Attend a coaching clinic long enough, and eventually you’ll hear a speaker advise young coaches to sit in on to hear to their counterparts on the other side of the ball. And there’s a reason they all say that: it’s good advice. As a young offensive line coach, hearing defensive line coaches talk shop is a great way to hone the craft.
Wisconsin head coach Paul Chryst is a believer in that philosophy. So this spring he implemented an idea that was brilliant, simple and brilliant in its simplicity: if it benefits offensive coaches to hear defensive coaches share their tricks of the trade, wouldn’t it also be good for players to hear the same?
This spring, Chryst sent his offensive line coach to meet with the defensive line, his defensive backs coach to meet with the wide receivers, and on down the line.
“One of your goals is to grow your football knowledge,” he said. “I started going to different meetings and I was picking up stuff (from his assistants) and I thought, ‘That’s a great way to teach.’ So I had the coaches flip and they got some good energy.”
“Coach’s whole theory is that it’s good for them to hear what we’re teaching on the other side of the ball,” Wisconsin wide receivers coach Ted Gilmore told UWBadgers.com. “We tell our guys to have a plan. So if you understand what they’re trying to do, what they’re trying to take away, you have a better understanding of what you need to do.
“For example, those guys (the defensive backs) were curious about what I was teaching from a release standpoint; ‘If you run this route, what are you trying to accomplish?’ They had some great questions and all of them stem from releases. Why is he releasing this way to get here?”

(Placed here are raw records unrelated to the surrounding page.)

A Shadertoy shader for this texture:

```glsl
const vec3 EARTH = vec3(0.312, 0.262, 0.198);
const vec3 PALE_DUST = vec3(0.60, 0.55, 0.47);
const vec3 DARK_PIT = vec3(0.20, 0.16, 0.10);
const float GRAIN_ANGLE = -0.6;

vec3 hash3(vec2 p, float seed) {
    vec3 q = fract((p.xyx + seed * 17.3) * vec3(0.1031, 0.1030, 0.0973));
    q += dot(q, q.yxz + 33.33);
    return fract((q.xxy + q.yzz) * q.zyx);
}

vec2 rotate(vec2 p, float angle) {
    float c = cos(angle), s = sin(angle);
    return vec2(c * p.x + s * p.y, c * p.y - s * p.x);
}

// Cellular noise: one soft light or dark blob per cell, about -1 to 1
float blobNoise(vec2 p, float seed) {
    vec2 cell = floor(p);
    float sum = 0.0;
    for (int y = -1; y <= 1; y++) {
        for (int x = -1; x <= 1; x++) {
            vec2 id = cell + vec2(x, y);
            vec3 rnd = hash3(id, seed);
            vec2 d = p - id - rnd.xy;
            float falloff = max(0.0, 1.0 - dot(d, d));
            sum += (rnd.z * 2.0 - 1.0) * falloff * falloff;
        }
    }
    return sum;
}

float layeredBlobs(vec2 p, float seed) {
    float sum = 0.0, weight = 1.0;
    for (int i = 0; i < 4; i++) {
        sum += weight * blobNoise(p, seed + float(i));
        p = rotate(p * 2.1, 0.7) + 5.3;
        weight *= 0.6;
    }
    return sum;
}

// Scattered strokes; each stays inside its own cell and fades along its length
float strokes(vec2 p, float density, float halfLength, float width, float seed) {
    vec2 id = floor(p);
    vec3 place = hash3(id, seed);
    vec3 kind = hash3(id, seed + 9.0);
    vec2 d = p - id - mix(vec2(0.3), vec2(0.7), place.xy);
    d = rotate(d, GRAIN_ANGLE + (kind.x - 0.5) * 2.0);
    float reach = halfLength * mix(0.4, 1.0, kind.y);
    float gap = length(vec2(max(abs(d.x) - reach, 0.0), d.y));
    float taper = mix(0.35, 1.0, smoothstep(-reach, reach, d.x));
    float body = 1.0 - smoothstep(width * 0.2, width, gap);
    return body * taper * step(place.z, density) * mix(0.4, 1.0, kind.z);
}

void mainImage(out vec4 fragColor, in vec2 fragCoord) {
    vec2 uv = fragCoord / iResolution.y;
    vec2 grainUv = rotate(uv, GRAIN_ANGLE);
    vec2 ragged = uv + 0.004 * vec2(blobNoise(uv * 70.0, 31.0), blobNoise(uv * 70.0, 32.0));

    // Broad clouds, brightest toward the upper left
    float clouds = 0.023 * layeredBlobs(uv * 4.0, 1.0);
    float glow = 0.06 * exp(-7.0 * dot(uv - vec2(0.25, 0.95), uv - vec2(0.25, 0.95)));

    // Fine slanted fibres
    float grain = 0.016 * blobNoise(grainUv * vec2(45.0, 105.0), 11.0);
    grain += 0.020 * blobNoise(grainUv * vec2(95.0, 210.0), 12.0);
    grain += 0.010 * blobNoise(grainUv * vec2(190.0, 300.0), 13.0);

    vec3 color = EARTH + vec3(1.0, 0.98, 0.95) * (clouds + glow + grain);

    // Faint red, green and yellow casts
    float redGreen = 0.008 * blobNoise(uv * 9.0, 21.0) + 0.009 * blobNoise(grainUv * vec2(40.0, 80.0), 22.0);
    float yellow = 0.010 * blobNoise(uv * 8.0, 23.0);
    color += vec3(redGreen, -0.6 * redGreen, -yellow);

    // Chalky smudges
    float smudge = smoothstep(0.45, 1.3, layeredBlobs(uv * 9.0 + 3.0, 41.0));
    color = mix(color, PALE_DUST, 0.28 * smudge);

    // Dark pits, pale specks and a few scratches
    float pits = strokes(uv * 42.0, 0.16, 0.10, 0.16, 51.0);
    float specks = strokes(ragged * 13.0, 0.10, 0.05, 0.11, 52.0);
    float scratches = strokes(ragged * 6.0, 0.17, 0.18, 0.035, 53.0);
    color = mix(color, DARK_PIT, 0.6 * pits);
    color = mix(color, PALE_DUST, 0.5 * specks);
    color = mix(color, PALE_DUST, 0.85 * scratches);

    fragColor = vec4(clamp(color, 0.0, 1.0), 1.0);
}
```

Added Badgers linebacker T.J. Edwards: “I thought it was cool just to see what the running backs were looking for. We, as linebackers, have a general idea of what they’re trying to do. But it was really good to hear it straight from Coach Settle. It just gave us a better understanding of what they’re trying to accomplish.”
This is an idea that every staff in America can duplicate, and duplicate today. Well done, Badgers.